Is this a bug or Google’s way of “doing what’s best” for my search. 😡

Google Launches Chrome, Web Browser

Well I’ll be a monkey’s uncle! Google finally launches its own web browser.

Dubbed as Google Chrome, the web browser is the long-anticipated software that will go up against Microsoft‘s Internet Explorer, Mozilla‘s Firefox and Opera‘s web browser. (I can hear the collective groans from those respective camps)

According to the Google Blog, Google decided to launch the browser because they “believe [they] can add value for users and, at the same time, help drive innovation on the web.” Google also launched a comic book to highlight the features of Google Chrome as well as educate the general public on the philosophies behind the design of the application.

I’m all for a browser that will release IE’s chokehold on the browser market, but this move gives Mozilla and Opera the impetus to really come up with nice value added features in order to keep their market share. Google will be happy to launch the product in Beta then gradually lure users into their fold, while creating improvements on Google Chrome of course. From my analysis, the biggest eventual losers of market share will be Internet Explorer and Firefox.

Mozilla Ubiquity: Hacking the Web User Experience

Mozilla Labs announced the alpha prototype launch of Ubiquity, a plugin that essentially adds some depth to the user experience in using the web. Here’s the video of the demo for Mozilla Labs’ Ubiquity:

Ubiquity for Firefox from Aza Raskin on Vimeo.

If you watched the video, you see that the Mozilla firefox plugin is introducing a novel way of interacting with Web 2.0 applications. It links together a pseudo-programming langauge based on natural human language in creating little mashups in your email, calendar, or even with Twitter and Wikipedia.

I see the potential of this new way of interaction because it will pave the way for voice commands in browsing. Imagine, if I find something inersting on the web, I could just select the URL utter “Twitter this!” and the url will be converted into a TinyURL URL and, Voila!, that’s my new Twitter status.
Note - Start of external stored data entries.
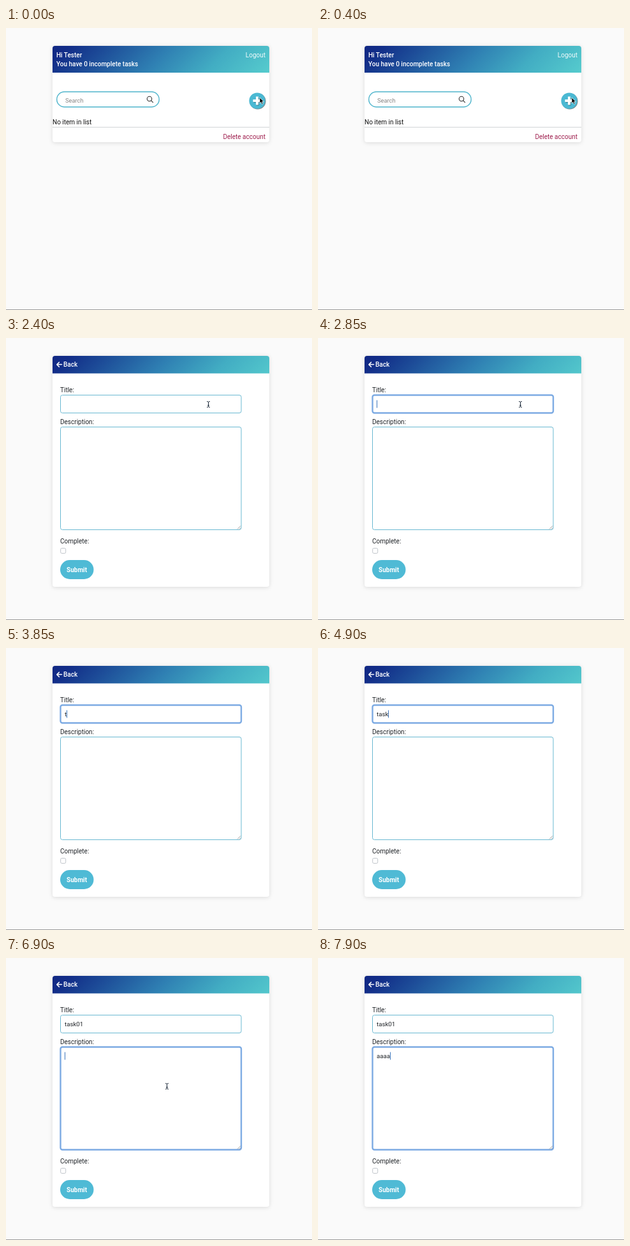
Write an HTML page that moves like this. It is 480 px wide and 442 px high and loops after 8 s.

```html
<!DOCTYPE html>
<html lang="en">
<head>
<meta charset="utf-8">
<title>Task form</title>
<style>
  html, body { margin: 0; width: 100%; height: 100%; overflow: hidden; background: #fafafa; }
  svg { display: block; width: 480px; height: 442px; }
  text { font: 10px Roboto, Arial, sans-serif; fill: #212529; white-space: pre; }
  .head { font-weight: 500; fill: #fff; }
  .end { text-anchor: end; }
  .card { fill: #fff; filter: drop-shadow(0 1px 3px rgba(0, 0, 0, .13)); }
  .field { fill: #fff; stroke: #6bb9d2; }
  .focus { stroke: #7dabe3; stroke-width: 2.4; }
  .line { fill: none; stroke-linecap: round; stroke-linejoin: round; }
  .caret { stroke: #3f78bd; }
</style>
</head>
<body>
<svg viewBox="0 0 480 442">
  <defs>
    <linearGradient id="sea" gradientUnits="userSpaceOnUse" x1="148" y1="-50" x2="338" y2="140">
      <stop offset="0" stop-color="#102682"/>
      <stop offset=".08" stop-color="#122d88"/>
      <stop offset=".5" stop-color="#2f80b3"/>
      <stop offset=".75" stop-color="#42adc3"/>
      <stop offset="1" stop-color="#55cacd"/>
    </linearGradient>
  </defs>
  <rect width="480" height="442" fill="#fafafa"/>

  <g id="list">
    <rect class="card" x="73" y="28" width="340" height="151" rx="4"/>
    <path d="M73 70V32a4 4 0 0 1 4-4h332a4 4 0 0 1 4 4v38z" fill="url(#sea)"/>
    <text class="head" x="79" y="45.5">Hi Tester</text>
    <text class="head" x="79" y="60">You have 0 incomplete tasks</text>
    <text class="end" x="407" y="45.5" style="fill:#f2fbfc">Logout</text>
    <rect x="79.7" y="100" width="160.5" height="23.8" rx="11.9" fill="#fff" stroke="#50b5cc" stroke-width="1.4"/>
    <text x="93" y="116.7" style="font-size:9.3px;fill:#858585">Search</text>
    <g class="line" stroke="#333" stroke-width="1.1">
      <circle cx="225" cy="111" r="3.7"/>
      <path d="M227.8 113.8L230.6 116.6"/>
    </g>
    <circle cx="394.8" cy="114.8" r="12.8" fill="#47656f" opacity=".75"/>
    <circle cx="394" cy="114" r="12.6" fill="#4bb9d3"/>
    <path d="M394.8 108.5v13M388.5 115h13" stroke="#34606c" stroke-width="4.2" opacity=".7"/>
    <path d="M394 107.5v13M387.5 114h13" stroke="#fff" stroke-width="4"/>
    <text x="73" y="151" style="fill:#111">No item in list</text>
    <path d="M73 155.5h340" stroke="#d2d5d6"/>
    <text class="end" x="407" y="174" style="fill:#9f1f4e">Delete account</text>
  </g>

  <g id="form">
    <rect class="card" x="73" y="28" width="340" height="362" rx="4"/>
    <path d="M73 55.5V32a4 4 0 0 1 4-4h332a4 4 0 0 1 4 4v23.5z" fill="url(#sea)"/>
    <path class="line" d="M87.5 41.6H80M83.4 38l-3.6 3.6 3.6 3.6" stroke="#fff" stroke-width="1.5"/>
    <text class="head" x="90" y="45.3">Back</text>
    <text x="85" y="84.8">Title:</text>
    <rect id="titleBox" class="field" x="85.5" y="89.5" width="283.5" height="28" rx="3"/>
    <text id="title" x="92" y="107" style="font-size:9.7px"></text>
    <text x="85" y="134.8">Description:</text>
    <rect id="descBox" class="field" x="85.5" y="139.5" width="283.5" height="161" rx="3"/>
    <path d="M363 299.5l5-5M366 299.5l2-2" stroke="#777" stroke-width=".7"/>
    <text id="desc" x="92" y="156.5" style="font-size:9.7px"></text>
    <path id="caret" class="caret" d="M0 0v12"/>
    <text x="85" y="321.8">Complete:</text>
    <rect x="85.7" y="329.5" width="8" height="8" rx="2" fill="#fff" stroke="#b9bfc4" stroke-width=".9"/>
    <rect x="85" y="348" width="52.5" height="30" rx="15" fill="#4fbad5"/>
    <text id="submit" x="95" y="366.6" style="font-weight:700">Submit</text>
  </g>

  <path id="arrow" d="M0 0v9l2-1.8 1.5 3.2 1.6-.7-1.5-3.1h2.8z" fill="#000" stroke="#fff" stroke-width=".7"/>
  <path id="beam" class="line" d="M-2-4.5q2 0 2 1.2v6.6q0 1.2-2 1.2M2-4.5q-2 0-2 1.2v6.6q0 1.2 2 1.2M-1 1.7h2" stroke="#1d2a3a" stroke-width="1"/>
  <path d="M0 441.5h480" stroke="#9a9a9a"/>
</svg>
<script>
const LOOP = 8000;
const $ = id => document.getElementById(id);

// Each track holds its latest value until the next time.
const titleText = [[0, ''], [3850, 't'], [4000, 'ta'], [4300, 'tas'], [4850, 'task'], [5500, 'task0'], [5650, 'task01']];
const descText = [[0, ''], [7600, 'a'], [7850, 'aaa'], [7900, 'aaaa']];
const focus = [[0, ''], [2850, 'title'], [6850, 'desc']];
const caretOn = [[0, false], [2850, true], [3300, false], [3850, true], [6300, false], [6850, true], [7200, false], [7600, true]];
const pointer = [
  [0, 'arrow', 398, 109], [1850, 'arrow', 390, 108], [1900, 'beam', 352, 106], [2000, 'beam', 325, 105],
  [2400, 'beam', 317, 104], [3850, ''],
  [6300, 'beam', 310, 114], [6400, 'arrow', 300, 128], [6500, 'beam', 278, 160],
  [6600, 'beam', 259, 190], [6700, 'beam', 252, 201], [7600, '']
];

const at = (track, t) => track.findLast(key => key[0] <= t);
const show = (el, on) => el.setAttribute('visibility', on ? 'visible' : 'hidden');
const move = (el, x, y) => el.setAttribute('transform', `translate(${x} ${y})`);

function render(t) {
  const onForm = t >= 1100;
  $('list').style.display = onForm ? 'none' : '';
  $('form').style.display = onForm ? '' : 'none';

  $('title').textContent = at(titleText, t)[1];
  $('desc').textContent = at(descText, t)[1];
  $('submit').style.fill = t < 1850 ? '#0b2266' : '#fff';

  const active = at(focus, t)[1];
  for (const id of ['title', 'desc']) $(id + 'Box').classList.toggle('focus', id === active);

  const blink = onForm && active && at(caretOn, t)[1];
  show($('caret'), blink);
  if (blink) {
    const field = $(active);
    const end = field.textContent ? field.getComputedTextLength() : 0;
    move($('caret'), Math.round(92 + end) + 0.5, active === 'title' ? 97.5 : 147.5);
  }

  const [, kind, x, y] = at(pointer, t);
  for (const id of ['arrow', 'beam']) {
    show($(id), id === kind);
    if (id === kind) move($(id), x + (id === 'beam' ? 0.5 : 0), y);
  }
}

const start = performance.now();
function tick(now) {
  render(Math.max(0, now - start) % LOOP);
  requestAnimationFrame(tick);
}
render(0);
requestAnimationFrame(tick);
</script>
</body>
</html>
```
I mentioned before that participation will be a success factor websites, and this plugin will help websites “talk” to the Web 2.0 apps.

Mozilla to help Internet Explorer?

I saw this over at Slashdot (yep, I still visit this site):

An article on Ars Technica reveals Mozilla’s intention to create and release a plugin for Internet Explorer that would allow the often-criticized IE to utilize some of the cooler rendering code developed for Firefox.

I then scoot over to the Ars Technica article to see what was the Mozilla initiative all about. I learn that there’s a project for a plug-in for the Internet Explorer browser that “fixes” the rendering of the oft-maligned browser. The article describes it further:

This Canvas plugin is only the first step toward bringing standards-based web technologies to Internet Explorer. Mozilla is working on a much more ambitious initiative called Screaming Monkey that will make it possible to plug Mozilla’s entire next-generation JavaScript engine directly into Microsoft’s web browser. If these plugins gain widespread acceptance, it will empower web developers and give them the ability to target web standards and not have to compensate as much for Internet Explorer’s broken behavior.

Wow, I really like the sound of that. But from a strategy point of view, why would Mozilla just let users download a plug-in? Will this harm the momentum Mozilla Firefox has gathered in getting market share from Internet explorer?

One More Round: Opera Vs. Firefox

I came upon this post from CNET on a review of Opera 9.5 versus Firefox 3. Pretty interesting if you have been following the browsers’ updates the past month.

I’ve used both browsers and it’s pretty obvious that Firefox pulled out the stops for the jump from Version 2 to Version 3. Opera, while very solid, still offers more of the same from its offering in 9.5. It’salso intersting to note that the author of the CNET review pointed out that browsers are becoming more and more personalized, similar to what is happening to the mobile phone. Yes people do still care about Javascript parsing, web standards and XHTML rendering, but they seem to be more like threshold features nowadays. Issues pertaining to user satisfaction are becoming the new prominent battlefield.